Work order: Each line below that holds the string "Quicksand" counts once; report the total and nothing else.

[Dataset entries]
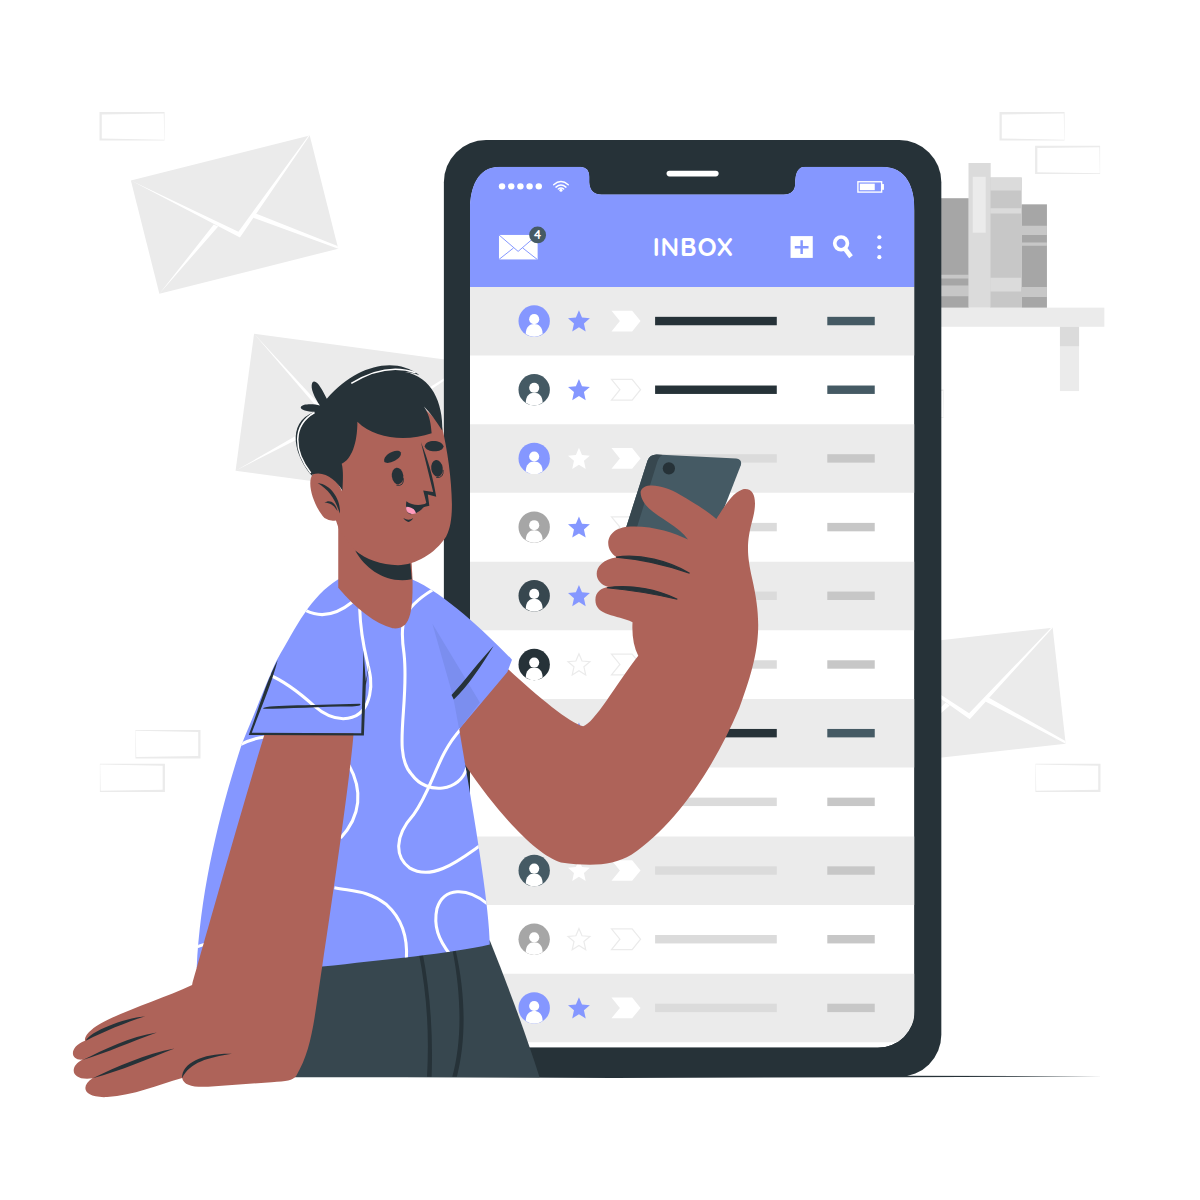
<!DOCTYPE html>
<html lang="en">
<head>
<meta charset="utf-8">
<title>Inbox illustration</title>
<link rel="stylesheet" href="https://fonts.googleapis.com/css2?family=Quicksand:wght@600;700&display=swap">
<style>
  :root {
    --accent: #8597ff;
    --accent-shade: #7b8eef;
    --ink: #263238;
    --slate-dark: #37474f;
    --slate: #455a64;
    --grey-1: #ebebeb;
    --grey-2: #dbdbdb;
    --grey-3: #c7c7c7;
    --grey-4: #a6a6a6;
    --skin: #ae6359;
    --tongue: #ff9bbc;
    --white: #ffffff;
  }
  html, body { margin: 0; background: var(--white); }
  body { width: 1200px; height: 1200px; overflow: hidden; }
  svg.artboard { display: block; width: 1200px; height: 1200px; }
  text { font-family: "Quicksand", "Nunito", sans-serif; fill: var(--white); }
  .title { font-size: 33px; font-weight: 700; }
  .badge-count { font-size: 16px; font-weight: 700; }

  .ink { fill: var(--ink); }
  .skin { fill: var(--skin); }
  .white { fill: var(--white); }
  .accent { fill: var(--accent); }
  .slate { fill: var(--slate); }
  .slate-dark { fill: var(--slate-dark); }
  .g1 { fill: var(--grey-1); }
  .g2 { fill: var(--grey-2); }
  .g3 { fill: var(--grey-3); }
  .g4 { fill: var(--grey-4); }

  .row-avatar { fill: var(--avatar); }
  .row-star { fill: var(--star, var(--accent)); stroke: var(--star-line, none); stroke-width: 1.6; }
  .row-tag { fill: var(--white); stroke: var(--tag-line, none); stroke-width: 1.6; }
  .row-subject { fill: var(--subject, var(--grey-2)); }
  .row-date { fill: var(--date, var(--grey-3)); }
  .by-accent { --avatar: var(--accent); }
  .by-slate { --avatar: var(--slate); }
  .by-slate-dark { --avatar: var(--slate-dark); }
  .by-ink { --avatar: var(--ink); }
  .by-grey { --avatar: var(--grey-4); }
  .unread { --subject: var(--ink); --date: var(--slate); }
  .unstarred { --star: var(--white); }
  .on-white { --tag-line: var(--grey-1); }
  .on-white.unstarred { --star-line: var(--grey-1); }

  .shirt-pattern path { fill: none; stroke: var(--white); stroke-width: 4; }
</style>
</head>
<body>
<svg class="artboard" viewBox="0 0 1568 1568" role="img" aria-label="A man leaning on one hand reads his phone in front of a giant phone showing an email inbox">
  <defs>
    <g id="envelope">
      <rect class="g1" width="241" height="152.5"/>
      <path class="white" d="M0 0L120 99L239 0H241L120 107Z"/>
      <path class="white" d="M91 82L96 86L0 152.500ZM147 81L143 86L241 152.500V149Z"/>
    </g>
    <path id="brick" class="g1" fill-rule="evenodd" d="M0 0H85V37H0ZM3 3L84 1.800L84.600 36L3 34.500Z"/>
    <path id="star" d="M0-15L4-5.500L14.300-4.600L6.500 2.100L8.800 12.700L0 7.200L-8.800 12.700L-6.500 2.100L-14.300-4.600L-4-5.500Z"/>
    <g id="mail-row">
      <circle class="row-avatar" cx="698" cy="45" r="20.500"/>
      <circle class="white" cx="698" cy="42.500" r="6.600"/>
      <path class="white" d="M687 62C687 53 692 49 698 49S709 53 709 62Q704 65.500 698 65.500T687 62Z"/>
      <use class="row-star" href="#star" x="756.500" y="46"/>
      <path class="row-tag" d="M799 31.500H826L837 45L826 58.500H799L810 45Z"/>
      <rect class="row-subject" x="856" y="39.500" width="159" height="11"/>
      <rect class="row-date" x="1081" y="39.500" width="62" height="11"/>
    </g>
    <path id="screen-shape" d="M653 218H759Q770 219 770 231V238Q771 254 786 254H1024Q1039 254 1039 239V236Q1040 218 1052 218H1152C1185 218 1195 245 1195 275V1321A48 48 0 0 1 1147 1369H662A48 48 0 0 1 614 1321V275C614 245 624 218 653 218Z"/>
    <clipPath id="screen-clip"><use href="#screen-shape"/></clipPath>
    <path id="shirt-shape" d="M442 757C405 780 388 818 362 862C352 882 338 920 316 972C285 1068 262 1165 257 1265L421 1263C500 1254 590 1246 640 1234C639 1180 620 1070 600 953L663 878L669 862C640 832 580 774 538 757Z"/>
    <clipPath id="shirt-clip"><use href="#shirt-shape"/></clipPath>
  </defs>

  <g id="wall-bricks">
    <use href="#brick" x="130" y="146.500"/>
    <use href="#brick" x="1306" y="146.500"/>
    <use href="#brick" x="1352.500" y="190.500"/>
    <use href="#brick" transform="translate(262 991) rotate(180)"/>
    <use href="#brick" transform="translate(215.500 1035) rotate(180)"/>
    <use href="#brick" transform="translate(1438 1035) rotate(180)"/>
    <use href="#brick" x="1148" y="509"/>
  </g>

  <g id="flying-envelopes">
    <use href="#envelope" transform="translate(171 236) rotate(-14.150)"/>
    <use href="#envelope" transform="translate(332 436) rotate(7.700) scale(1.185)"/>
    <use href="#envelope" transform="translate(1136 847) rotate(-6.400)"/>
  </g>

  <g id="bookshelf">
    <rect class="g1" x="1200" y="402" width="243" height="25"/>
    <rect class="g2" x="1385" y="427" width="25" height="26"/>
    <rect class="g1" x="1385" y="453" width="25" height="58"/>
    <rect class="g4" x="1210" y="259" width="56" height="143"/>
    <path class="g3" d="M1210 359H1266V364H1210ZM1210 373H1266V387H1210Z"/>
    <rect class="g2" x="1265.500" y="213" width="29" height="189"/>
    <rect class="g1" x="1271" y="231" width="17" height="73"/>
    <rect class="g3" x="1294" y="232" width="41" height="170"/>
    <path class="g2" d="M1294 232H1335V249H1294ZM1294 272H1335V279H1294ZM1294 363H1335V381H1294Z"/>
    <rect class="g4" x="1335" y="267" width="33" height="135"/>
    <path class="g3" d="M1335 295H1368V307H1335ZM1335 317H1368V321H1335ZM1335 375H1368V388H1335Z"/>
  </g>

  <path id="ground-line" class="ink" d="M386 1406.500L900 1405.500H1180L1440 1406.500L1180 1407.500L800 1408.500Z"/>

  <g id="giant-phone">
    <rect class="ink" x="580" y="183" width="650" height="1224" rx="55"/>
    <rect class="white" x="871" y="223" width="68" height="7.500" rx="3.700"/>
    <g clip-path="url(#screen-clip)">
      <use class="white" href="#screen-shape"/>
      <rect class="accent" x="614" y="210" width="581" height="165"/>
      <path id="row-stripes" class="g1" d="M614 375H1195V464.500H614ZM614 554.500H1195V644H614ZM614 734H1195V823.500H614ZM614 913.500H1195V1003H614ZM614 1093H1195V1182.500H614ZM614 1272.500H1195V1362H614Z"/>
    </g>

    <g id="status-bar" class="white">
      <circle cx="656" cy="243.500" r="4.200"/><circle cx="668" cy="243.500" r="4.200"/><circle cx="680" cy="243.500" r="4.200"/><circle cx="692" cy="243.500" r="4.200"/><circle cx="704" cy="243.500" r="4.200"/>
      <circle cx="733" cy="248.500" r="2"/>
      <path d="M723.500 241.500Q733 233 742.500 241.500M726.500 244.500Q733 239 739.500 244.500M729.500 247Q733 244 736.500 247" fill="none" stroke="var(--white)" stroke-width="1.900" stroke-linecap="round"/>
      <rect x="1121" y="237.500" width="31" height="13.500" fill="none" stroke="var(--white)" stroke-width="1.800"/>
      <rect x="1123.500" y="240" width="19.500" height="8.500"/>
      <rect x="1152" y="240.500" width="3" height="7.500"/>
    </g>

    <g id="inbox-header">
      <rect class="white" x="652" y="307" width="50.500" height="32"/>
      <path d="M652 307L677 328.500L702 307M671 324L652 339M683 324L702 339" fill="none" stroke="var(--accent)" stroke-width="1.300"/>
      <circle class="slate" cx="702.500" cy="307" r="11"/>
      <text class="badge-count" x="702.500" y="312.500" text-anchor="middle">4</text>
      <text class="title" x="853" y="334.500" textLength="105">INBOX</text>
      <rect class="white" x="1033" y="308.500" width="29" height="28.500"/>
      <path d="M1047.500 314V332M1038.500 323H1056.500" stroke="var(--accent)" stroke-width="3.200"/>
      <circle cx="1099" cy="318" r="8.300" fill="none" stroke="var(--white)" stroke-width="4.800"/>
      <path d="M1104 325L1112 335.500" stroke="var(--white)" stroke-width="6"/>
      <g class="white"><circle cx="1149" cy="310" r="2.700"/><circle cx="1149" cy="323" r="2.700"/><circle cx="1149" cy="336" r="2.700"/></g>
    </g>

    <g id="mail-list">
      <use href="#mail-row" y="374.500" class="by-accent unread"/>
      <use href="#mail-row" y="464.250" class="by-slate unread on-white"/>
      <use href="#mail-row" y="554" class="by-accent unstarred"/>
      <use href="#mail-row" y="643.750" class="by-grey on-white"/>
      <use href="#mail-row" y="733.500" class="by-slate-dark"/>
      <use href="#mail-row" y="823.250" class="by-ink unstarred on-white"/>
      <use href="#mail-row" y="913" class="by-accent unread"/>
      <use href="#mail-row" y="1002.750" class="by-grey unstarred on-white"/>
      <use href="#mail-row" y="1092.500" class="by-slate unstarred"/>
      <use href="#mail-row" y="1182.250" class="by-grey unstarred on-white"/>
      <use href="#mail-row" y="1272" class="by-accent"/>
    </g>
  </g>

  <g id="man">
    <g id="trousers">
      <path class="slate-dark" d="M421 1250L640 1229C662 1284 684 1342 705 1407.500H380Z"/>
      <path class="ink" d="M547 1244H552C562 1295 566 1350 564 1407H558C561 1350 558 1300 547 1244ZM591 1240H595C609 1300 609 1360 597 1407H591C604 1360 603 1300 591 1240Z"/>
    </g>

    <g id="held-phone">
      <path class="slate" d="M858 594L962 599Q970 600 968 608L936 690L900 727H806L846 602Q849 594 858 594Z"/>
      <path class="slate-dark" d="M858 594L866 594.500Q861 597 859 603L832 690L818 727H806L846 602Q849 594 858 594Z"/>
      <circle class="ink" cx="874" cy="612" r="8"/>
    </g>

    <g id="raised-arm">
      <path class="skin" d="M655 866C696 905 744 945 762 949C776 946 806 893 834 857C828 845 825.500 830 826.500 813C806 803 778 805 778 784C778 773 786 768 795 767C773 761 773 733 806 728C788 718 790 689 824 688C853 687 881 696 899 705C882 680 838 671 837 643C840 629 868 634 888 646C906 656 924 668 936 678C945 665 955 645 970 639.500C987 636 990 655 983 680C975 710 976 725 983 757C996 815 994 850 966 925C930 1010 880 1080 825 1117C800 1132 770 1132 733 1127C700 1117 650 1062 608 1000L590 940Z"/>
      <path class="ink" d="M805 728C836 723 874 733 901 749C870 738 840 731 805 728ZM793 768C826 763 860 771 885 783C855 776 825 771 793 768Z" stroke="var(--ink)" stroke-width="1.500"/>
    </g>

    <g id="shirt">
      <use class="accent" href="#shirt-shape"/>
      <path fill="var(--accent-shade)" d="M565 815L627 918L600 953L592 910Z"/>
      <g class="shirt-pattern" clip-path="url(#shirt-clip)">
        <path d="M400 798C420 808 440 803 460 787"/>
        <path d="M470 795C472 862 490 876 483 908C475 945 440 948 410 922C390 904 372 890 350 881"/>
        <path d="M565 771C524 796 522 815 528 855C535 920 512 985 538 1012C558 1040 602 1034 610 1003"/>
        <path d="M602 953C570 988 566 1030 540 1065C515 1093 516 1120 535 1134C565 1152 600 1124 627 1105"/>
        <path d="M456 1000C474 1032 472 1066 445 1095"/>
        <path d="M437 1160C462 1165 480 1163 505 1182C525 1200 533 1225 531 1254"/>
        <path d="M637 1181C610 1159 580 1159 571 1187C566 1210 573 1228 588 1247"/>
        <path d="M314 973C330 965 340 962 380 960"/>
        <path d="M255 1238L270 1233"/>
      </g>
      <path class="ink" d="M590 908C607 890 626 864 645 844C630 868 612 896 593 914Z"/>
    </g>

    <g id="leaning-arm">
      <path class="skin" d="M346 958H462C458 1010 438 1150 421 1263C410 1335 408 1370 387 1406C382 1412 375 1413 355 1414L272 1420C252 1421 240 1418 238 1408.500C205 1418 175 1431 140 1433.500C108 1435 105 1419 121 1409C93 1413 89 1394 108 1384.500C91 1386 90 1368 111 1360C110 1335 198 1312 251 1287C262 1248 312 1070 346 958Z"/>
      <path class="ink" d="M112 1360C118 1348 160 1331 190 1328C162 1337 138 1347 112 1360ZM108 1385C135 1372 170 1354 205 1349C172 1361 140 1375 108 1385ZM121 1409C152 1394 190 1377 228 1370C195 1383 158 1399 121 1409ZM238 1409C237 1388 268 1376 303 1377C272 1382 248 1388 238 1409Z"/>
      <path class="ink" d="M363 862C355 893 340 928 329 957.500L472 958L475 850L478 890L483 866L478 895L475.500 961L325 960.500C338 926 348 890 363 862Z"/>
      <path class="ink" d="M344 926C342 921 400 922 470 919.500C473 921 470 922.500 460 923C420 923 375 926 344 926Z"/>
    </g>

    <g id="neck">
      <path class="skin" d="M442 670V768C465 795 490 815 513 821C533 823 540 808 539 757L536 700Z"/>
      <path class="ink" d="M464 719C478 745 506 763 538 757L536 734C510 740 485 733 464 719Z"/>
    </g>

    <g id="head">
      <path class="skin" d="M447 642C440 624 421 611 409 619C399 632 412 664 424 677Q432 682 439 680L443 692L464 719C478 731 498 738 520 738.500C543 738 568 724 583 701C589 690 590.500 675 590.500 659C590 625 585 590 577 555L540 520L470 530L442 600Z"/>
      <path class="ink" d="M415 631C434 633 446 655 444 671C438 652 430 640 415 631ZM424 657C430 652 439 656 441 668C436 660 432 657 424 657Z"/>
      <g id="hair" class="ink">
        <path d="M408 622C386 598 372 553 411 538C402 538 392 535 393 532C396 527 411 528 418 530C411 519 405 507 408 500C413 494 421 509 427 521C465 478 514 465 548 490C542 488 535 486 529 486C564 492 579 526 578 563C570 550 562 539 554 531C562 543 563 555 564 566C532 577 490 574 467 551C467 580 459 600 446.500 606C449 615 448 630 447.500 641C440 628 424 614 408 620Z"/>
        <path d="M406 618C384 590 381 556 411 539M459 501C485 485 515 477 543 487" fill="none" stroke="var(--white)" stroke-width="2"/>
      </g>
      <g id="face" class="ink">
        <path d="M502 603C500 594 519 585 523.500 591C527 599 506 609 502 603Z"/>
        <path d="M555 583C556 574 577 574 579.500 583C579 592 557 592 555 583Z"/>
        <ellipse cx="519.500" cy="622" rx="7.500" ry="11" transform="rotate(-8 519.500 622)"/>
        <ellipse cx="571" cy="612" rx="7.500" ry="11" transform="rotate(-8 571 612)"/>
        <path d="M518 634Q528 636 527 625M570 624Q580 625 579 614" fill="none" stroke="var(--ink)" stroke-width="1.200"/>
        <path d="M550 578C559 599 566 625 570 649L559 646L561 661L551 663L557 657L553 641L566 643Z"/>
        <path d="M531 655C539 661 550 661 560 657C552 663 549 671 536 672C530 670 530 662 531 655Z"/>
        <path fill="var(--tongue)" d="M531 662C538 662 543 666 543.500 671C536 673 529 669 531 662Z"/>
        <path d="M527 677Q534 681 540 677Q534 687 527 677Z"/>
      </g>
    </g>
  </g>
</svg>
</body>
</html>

Your solution: 2